As badly as Rod Thorn would love to trade him, there are no takers. Ownership wanted to overpay Carter last summer – not the basketball people – and they’re stuck with him.

Rookie of the Year: Kevin Durant, Seattle SuperSonics

Let’s say Greg Oden didn’t get hurt. Let’s say he was getting 10 points, eight rebounds and two blocks a game for the Portland Trail Blazers, who are fighting for the lead in the Northwest Division. Would the credit Oden received for helping turn Portland into an immediate contender (although we know now that they did it without him) offset Durant’s statistics?

Rookie Bust: Joakim Noah, Chicago Bulls

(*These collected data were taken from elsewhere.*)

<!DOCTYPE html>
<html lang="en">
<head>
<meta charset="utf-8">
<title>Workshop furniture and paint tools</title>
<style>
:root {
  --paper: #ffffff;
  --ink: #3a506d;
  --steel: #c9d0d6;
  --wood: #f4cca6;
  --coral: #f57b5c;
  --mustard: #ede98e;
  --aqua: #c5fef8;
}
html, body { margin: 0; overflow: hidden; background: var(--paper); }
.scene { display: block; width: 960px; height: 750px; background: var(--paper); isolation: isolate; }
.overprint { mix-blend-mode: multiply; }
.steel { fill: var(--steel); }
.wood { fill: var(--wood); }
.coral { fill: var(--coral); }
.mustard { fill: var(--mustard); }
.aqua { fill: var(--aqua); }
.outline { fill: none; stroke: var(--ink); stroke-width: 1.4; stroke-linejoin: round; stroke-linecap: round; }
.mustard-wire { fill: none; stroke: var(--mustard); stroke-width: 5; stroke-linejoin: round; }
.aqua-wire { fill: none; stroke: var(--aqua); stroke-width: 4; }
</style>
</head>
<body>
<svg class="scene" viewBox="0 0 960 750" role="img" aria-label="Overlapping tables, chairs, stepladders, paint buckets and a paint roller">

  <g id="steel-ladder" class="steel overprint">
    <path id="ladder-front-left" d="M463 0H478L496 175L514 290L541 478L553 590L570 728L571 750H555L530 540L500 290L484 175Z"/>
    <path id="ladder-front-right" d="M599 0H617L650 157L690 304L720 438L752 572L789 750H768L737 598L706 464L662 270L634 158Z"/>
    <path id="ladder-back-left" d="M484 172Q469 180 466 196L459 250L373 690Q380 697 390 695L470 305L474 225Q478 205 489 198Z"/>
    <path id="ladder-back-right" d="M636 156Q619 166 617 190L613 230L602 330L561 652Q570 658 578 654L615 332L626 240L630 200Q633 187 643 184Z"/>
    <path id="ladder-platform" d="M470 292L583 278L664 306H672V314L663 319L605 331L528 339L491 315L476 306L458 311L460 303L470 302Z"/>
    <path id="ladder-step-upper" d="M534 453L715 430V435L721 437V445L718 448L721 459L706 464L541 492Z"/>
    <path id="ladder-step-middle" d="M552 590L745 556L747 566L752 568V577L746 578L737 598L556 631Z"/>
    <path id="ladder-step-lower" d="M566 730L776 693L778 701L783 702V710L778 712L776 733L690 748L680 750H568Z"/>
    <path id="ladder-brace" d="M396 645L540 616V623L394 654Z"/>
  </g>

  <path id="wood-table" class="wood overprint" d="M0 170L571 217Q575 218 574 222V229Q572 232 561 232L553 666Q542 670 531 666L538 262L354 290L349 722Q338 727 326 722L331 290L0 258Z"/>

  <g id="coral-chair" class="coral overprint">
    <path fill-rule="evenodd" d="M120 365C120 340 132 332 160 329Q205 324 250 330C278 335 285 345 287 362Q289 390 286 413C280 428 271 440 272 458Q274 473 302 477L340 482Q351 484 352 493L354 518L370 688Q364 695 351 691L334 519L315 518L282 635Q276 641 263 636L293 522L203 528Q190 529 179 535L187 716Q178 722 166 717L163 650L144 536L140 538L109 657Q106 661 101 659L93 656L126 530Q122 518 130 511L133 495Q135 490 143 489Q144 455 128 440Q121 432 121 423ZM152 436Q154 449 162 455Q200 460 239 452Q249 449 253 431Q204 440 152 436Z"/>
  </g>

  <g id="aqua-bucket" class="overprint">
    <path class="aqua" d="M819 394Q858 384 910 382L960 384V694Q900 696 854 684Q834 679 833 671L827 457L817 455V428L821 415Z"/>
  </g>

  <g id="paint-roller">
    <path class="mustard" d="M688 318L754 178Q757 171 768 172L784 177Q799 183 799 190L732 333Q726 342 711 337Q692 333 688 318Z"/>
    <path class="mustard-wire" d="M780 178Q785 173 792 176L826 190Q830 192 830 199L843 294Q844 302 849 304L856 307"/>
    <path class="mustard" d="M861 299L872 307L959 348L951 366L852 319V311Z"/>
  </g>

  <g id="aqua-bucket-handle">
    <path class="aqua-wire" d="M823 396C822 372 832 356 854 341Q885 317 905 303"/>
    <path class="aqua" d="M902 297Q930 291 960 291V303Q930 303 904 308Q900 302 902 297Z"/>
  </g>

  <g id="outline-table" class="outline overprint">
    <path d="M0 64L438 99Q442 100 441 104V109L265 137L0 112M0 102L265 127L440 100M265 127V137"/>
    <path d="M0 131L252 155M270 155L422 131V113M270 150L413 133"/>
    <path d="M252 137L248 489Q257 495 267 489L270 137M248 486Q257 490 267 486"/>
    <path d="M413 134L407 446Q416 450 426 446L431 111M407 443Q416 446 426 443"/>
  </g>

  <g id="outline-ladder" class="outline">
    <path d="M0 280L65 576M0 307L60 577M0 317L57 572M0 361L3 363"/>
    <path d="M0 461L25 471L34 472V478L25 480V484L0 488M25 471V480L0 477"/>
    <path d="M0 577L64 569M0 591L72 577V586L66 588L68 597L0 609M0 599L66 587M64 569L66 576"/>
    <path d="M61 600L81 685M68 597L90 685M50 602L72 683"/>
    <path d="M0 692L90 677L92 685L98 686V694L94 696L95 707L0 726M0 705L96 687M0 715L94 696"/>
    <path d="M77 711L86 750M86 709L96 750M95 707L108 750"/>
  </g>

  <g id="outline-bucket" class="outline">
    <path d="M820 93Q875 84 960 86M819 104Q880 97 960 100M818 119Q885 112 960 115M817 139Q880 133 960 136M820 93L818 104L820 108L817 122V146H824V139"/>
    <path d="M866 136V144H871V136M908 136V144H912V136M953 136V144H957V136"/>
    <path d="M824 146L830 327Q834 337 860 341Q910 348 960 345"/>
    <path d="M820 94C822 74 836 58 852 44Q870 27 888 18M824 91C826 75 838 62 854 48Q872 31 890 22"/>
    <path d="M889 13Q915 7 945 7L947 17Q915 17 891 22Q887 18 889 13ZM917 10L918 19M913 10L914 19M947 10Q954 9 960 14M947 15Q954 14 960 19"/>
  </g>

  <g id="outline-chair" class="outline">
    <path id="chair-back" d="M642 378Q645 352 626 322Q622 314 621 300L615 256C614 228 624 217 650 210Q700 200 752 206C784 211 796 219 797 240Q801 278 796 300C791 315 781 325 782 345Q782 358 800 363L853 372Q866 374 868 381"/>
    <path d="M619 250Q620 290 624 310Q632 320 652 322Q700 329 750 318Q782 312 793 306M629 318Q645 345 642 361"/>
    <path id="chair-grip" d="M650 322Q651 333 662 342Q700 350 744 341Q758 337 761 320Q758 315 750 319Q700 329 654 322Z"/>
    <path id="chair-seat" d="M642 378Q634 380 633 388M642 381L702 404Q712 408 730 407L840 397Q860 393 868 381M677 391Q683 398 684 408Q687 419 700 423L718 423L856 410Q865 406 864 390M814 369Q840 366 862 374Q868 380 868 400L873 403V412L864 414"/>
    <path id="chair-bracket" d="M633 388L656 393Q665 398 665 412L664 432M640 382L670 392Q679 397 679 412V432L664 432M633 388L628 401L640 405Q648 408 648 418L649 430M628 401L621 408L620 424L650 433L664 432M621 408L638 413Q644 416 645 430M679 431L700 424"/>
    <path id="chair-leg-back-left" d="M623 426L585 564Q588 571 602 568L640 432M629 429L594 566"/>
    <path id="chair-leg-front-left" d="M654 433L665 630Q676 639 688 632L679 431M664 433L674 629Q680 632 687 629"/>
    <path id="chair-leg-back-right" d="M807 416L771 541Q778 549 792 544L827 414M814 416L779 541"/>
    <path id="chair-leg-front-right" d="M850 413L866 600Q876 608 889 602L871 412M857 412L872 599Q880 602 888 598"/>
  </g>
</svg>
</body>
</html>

Because he stayed three years at Florida, won two titles and had been celebrated as the ultimate energy and team player, Noah deserves to be judged a little harsher.

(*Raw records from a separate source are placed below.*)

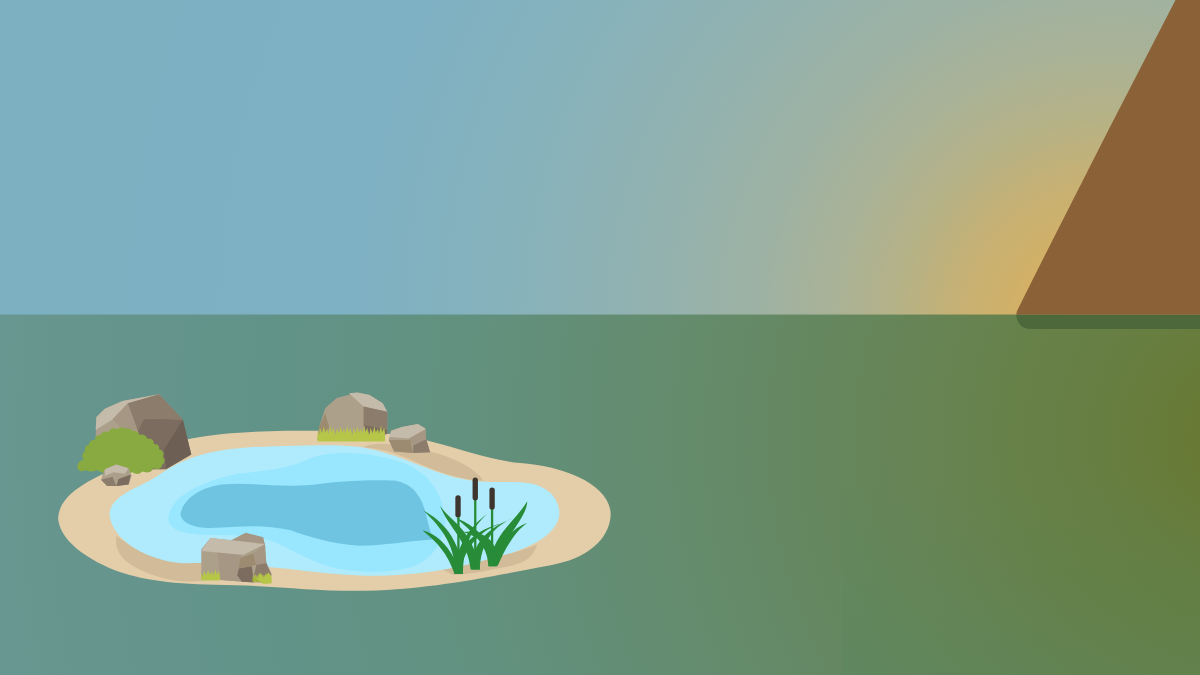
<!DOCTYPE html>
<html lang="en">
<head>
<meta charset="utf-8">
<title>Pond at dusk</title>
<style>
:root{
  --sky-far:#7db1c2; --sun:#d6b063;
  --mountain:#8b6137; --mountain-shadow:#4d693c;
  --sand:#e3cea9; --sand-shade:#d1bb99;
  --water-light:#afebfd; --water-mid:#98e7ff; --water-deep:#6fc5e1;
  --stone-pale:#c5bbab; --stone-light:#aca08b; --stone-mid:#a59783; --stone-warm:#9c8b70; --stone-dark:#8c7c6c; --stone-deep:#7c6c5f; --stone-shadow:#6d5f54;
  --bush:#88aa41; --grass:#b6c648; --grass-dark:#a3b23a;
  --reed:#278b38; --cattail:#3f352f;
}
html,body{margin:0;padding:0;overflow:hidden;background:#67958f}
.scene{display:block;width:1200px;height:675px}
.mountain{fill:var(--mountain)} .mountain-shadow{fill:var(--mountain-shadow)}
.sand{fill:var(--sand)} .sand-shade{fill:var(--sand-shade)}
.water-light{fill:var(--water-light)} .water-mid{fill:var(--water-mid)} .water-deep{fill:var(--water-deep)}
.pale{fill:var(--stone-pale)} .light{fill:var(--stone-light)} .mid{fill:var(--stone-mid)} .warm{fill:var(--stone-warm)} .dark{fill:var(--stone-dark)} .deep{fill:var(--stone-deep)} .shadow{fill:var(--stone-shadow)}
.bush{fill:var(--bush)} .grass{fill:var(--grass)} .grass-dark{fill:var(--grass-dark)}
.reed{fill:var(--reed)} .stem{stroke:var(--reed);stroke-width:3;fill:none} .cattail{fill:var(--cattail)}
</style>
</head>
<body>
<svg class="scene" viewBox="0 0 1568 882" preserveAspectRatio="none" role="img" aria-label="A pond with rocks and reeds on a green plain, with a brown slope and a sunset glow at the right">
  <defs>
    <radialGradient id="sky" gradientUnits="userSpaceOnUse" cx="1450" cy="430" r="1300">
      <stop offset="0" stop-color="#dcb05a"/>
      <stop offset=".09" stop-color="#d3b065"/>
      <stop offset=".16" stop-color="#c5b176"/>
      <stop offset=".215" stop-color="#b5b287"/>
      <stop offset=".28" stop-color="#a9b297"/>
      <stop offset=".36" stop-color="#9db2a4"/>
      <stop offset=".48" stop-color="#91b2b1"/>
      <stop offset=".6" stop-color="#87b2bb"/>
      <stop offset=".76" stop-color="#7eb1c3"/>
      <stop offset="1" stop-color="#7db1c2"/>
    </radialGradient>
    <radialGradient id="ground" gradientUnits="userSpaceOnUse" cx="1640" cy="570" r="1640">
      <stop offset="0" stop-color="#667631"/>
      <stop offset=".05" stop-color="#677935"/>
      <stop offset=".11" stop-color="#677e40"/>
      <stop offset=".2" stop-color="#67814a"/>
      <stop offset=".32" stop-color="#66865b"/>
      <stop offset=".46" stop-color="#648b6c"/>
      <stop offset=".63" stop-color="#62917f"/>
      <stop offset=".8" stop-color="#629388"/>
      <stop offset="1" stop-color="#689690"/>
    </radialGradient>
    <linearGradient id="ground-cool" x1="0" y1="0" x2="0" y2="1">
      <stop offset=".45" stop-color="#4a8259" stop-opacity="0"/>
      <stop offset="1" stop-color="#4a8259" stop-opacity=".38"/>
    </linearGradient>
    <path id="grass-tuft" d="M0 20V8L2 13 3 4 6 11 8 2 10 10 13 5 14 12 17 1 18 10 21 4 22 11V20Z"/>
  </defs>

  <g id="backdrop">
    <rect width="1568" height="412" fill="url(#sky)"/>
    <rect y="411" width="1568" height="471" fill="url(#ground)"/>
    <rect x="1100" y="411" width="468" height="471" fill="url(#ground-cool)" opacity=".5"/>
  </g>

  <g id="slope">
    <path class="mountain-shadow" d="M1328 411H1568V430H1346C1335 430 1328 421 1328 411Z"/>
    <path class="mountain" d="M1536 0H1568V411H1328Q1328 407 1331 402Q1433 198 1536 0Z"/>
  </g>

  <g id="pond">
    <path class="sand" d="M76 677C77 650 108 631 140 617C185 600 220 579 250 573C300 563 360 563 415 563C480 562 530 568 563 577C610 589 640 601 680 605C735 609 798 632 798 673C796 705 768 730 718 739C650 751 560 772 465 772C400 772 360 765 280 764C220 763 175 757 140 741C105 725 77 702 76 677Z"/>
    <path class="sand-shade" d="M152 700C148 728 172 742 205 753C225 760 245 761 264 759V735C220 738 180 722 152 700Z"/>
    <path class="sand-shade" d="M474 584C500 574 530 584 562 590C595 598 620 612 632 628C600 628 560 612 540 602C515 591 500 587 474 584Z"/>
    <path class="sand-shade" d="M578 744C610 736 675 724 702 711C697 726 690 735 660 741C635 746 605 752 592 751Z"/>
    <path class="water-light" d="M143 671C146 645 185 637 210 619C240 599 270 588 330 584C400 582 440 580 470 584C520 592 560 616 600 625C630 632 650 629 680 630C715 632 731 650 731 672C728 700 690 719 640 730C590 745 530 754 470 752C420 750 390 744 350 741C300 735 270 735 240 736C200 734 146 710 143 671Z"/>
    <path class="water-mid" d="M220 678C221 650 260 630 310 619C360 614 385 609 405 599C440 585 500 594 530 606C562 620 578 645 582 680C580 705 568 727 545 738C515 751 455 750 420 737C385 723 372 712 346 704C310 693 222 710 220 678Z"/>
    <path class="water-deep" d="M236 671C240 650 265 636 290 633C330 629 370 639 420 632C460 627 495 627 515 628C542 632 552 653 556 670L565 705C535 707 500 713 470 713C430 711 400 700 380 693C340 684 310 689 275 690C255 690 236 684 236 671Z"/>
  </g>

  <g id="rocks-left">
    <path class="light" d="M125 570L126 545 137 534 160 524 208 515 238 548 250 594 217 613 190 613Z"/>
    <path class="pale" d="M125 562L126 545 137 534 160 524 208 515 167 527 147 548Z"/>
    <path class="mid" d="M147 548L167 527 180 563 160 560Z"/>
    <path class="dark" d="M167 527L208 515 239 548 188 547 180 563Z"/>
    <path class="deep" d="M180 563L188 547 239 548 216 594 217 613 196 613Z"/>
    <path class="shadow" d="M239 548L250 594 217 613 214 588Z"/>
    <path class="bush" d="M101 611Q101 602 109 601Q105 593 111 590Q110 582 116 581Q117 574 124 575Q124 568 131 569Q133 563 142 564Q146 557 153 561Q158 556 163 560Q170 558 173 563Q181 563 182 568Q191 567 192 573Q202 573 201 580Q209 580 208 587Q216 590 213 597Q218 603 212 607Q211 615 200 612Q198 620 186 616Q180 622 173 617Q165 621 159 616H141Q134 620 127 614Q118 618 112 614Q104 619 101 611Z"/>
    <path class="light" d="M132 627L137 613 152 607 168 612 172 622 168 633 155 635 140 635Z"/>
    <path class="pale" d="M137 613L152 607 168 612 163 619 148 617 137 622Z"/>
    <path class="dark" d="M132 627L147 623 152 635 140 635Z"/>
    <path class="deep" d="M155 626L171 620 168 633 152 635Z"/>
  </g>

  <g id="rocks-back">
    <path class="light" d="M415 575L417 558 425 533 440 520 467 513 483 516 500 527 506 538V566L500 572Z"/>
    <path class="warm" d="M415 575L417 558 425 540 430 558 425 575Z"/>
    <path class="pale" d="M467 513L483 516 500 527 506 538 475 531 456 514Z"/>
    <path class="dark" d="M475 531L506 538V566L475 555Z"/>
    <path class="deep" d="M475 555L506 562V567L480 570Z"/>
    <g class="grass">
      <use href="#grass-tuft" x="415" y="555"/><use href="#grass-tuft" x="437" y="555"/><use href="#grass-tuft" x="459" y="555"/><use href="#grass-tuft" x="481" y="555"/>
      <path d="M415 570H503V577H415Z"/>
    </g>
    <path class="light" d="M508 575L511 563 525 558 546 554 556 560 557 575 562 591 540 592 515 590Z"/>
    <path class="pale" d="M511 563L525 558 546 554 556 560 549 569 534 573 509 571Z"/>
    <path class="mid" d="M534 573L556 561 557 575 540 582Z"/>
    <path class="warm" d="M508 575L536 575 540 592 515 590Z"/>
    <path class="dark" d="M540 582L557 574 562 591 540 592Z"/>
  </g>

  <g id="rock-front">
    <path class="mid" d="M302 706L321 696 344 702 347 716 322 712Z"/>
    <path class="light" d="M263 756V718L275 703 320 708 346 710 348 735 355 750 350 762 318 760 290 758Z"/>
    <path class="pale" d="M263 720L275 703 320 708 346 711 318 725 284 722Z"/>
    <path class="mid" d="M284 722L315 726 312 742 318 760 288 758Z"/>
    <path class="warm" d="M314 729L331 723 335 738 312 743Z"/>
    <path class="mid" d="M331 723L346 711 348 737 335 738Z"/>
    <path class="deep" d="M312 743L329 740 332 761 316 760 310 752Z"/>
    <path class="dark" d="M335 738L348 736 355 752 332 752Z"/>
    <use class="grass" href="#grass-tuft" transform="translate(263 743) scale(1.1 .78)"/>
    <use class="grass-dark" href="#grass-tuft" transform="translate(330 747) scale(1.05 .68)"/>
    <path class="grass" d="M330 752L337 756 340 748 344 755 351 748 355 754V762L344 763Z"/>
  </g>

  <g id="reeds">
    <path class="stem" d="M599 674V745M621 652V742M643 664V738"/>
    <g class="reed">
      <path d="M553 667C578 680 602 705 605 750H594C596 715 578 690 553 667Z"/>
      <path d="M552 693C575 699 592 720 602 750H594C584 722 572 710 552 693Z"/>
      <path d="M575 661C588 681 617 690 627 744H615C611 705 585 688 575 661Z"/>
      <path d="M596 677C612 683 642 700 648 740H638C638 712 616 694 596 677Z"/>
      <path d="M637 671C616 690 605 715 605 750H594C596 714 612 690 637 671Z"/>
      <path d="M655 684C630 692 608 712 601 748L594 746C598 710 626 691 655 684Z"/>
      <path d="M677 675C649 683 628 706 627 744H616C616 706 644 685 677 675Z"/>
      <path d="M689 655C688 678 660 697 650 740H639C644 697 672 683 689 655Z"/>
      <path d="M689 683C675 693 662 712 651 738L645 736C655 707 668 691 689 683Z"/>
      <path d="M606 695C632 693 645 706 648 720L640 722C635 708 624 702 606 695Z"/>
    </g>
    <g class="cattail">
      <rect x="595" y="647" width="7" height="29" rx="3.5"/>
      <rect x="617.500" y="624" width="7" height="30" rx="3.500"/>
      <rect x="639.500" y="637" width="7" height="29" rx="3.500"/>
    </g>
  </g>
</svg>
</body>
</html>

Listen, he will still probably turn out to be a good pro. It takes time, but his immaturity and rich kid sense of entitlement made a dysfunctional situation worse with the Bulls. As a rookie, people can live with the struggles. They can live with it taking time to adapt to the NBA. Yet, no one can live with the insubordination that he showed with assistant coach Ron Adams prior to getting a two-game suspension in mid-January. Maybe his chatter will be entertaining when he’s considered a good player, but until then, Noah needs to grow up.

Coach of the Year: Byron Scott, New Orleans Hornets

Nate McMillan is 1-A, but the Portland Trail Blazers coach has inherent advantages that Scott doesn’t with New Orleans. The Hornets have the best record in the Western Conference with one of the league’s worst home-court advantages and a bargain-basement bench. What’s more, Portland owner Paul Allen would pay for depth, but George Shinn asks his wildly underrated GM, Jeff Bower, to do more with less.

Non-Coach of the Year: Pat Riley, Miami Heat

Even Randy Wittman hasn’t lost 15 straight games with the Celtics JV roster in Minnesota. Perhaps it should be Isiah Thomas, but I expect more out of Riley. If only Riles could get Stan Van Gundy to come take over another one of his messes.

Executive of the Year: Danny Ainge, Boston Celtics

Beyond the Kevin Garnett and Ray Allen trades, Ainge made one of the most underrated signings of the summer: James Posey. Around the Celtics locker room, they privately call it “The Big Four” because of the impact Posey’s intensity and defensive presence brings to Boston.

Executive Disaster of the Year: Isiah Thomas, New York Knicks

This is a career achievement award for Thomas. Kevin McHale has been a different disaster, but he does have a blossoming young star in Al Jefferson, No. 1 picks and cap space on the way. Odds are, he’ll do nothing with it, but at least you know Thomas has no chance with the constitution of his team.

Under his leadership, Thomas has helped make Madison Square Garden one of the nastiest, most poisonous environments in professional sports.

In Indiana, there are still front-office officials cursing Thomas for talking them into drafting Fred Jones over Tayshaun Prince. Jones will be an All-Star, Thomas told them. Rest assured, Thomas is still telling Knicks owner, Jim Dolan, that, too. Just give me three more years, Isiah must say, and you’ll see.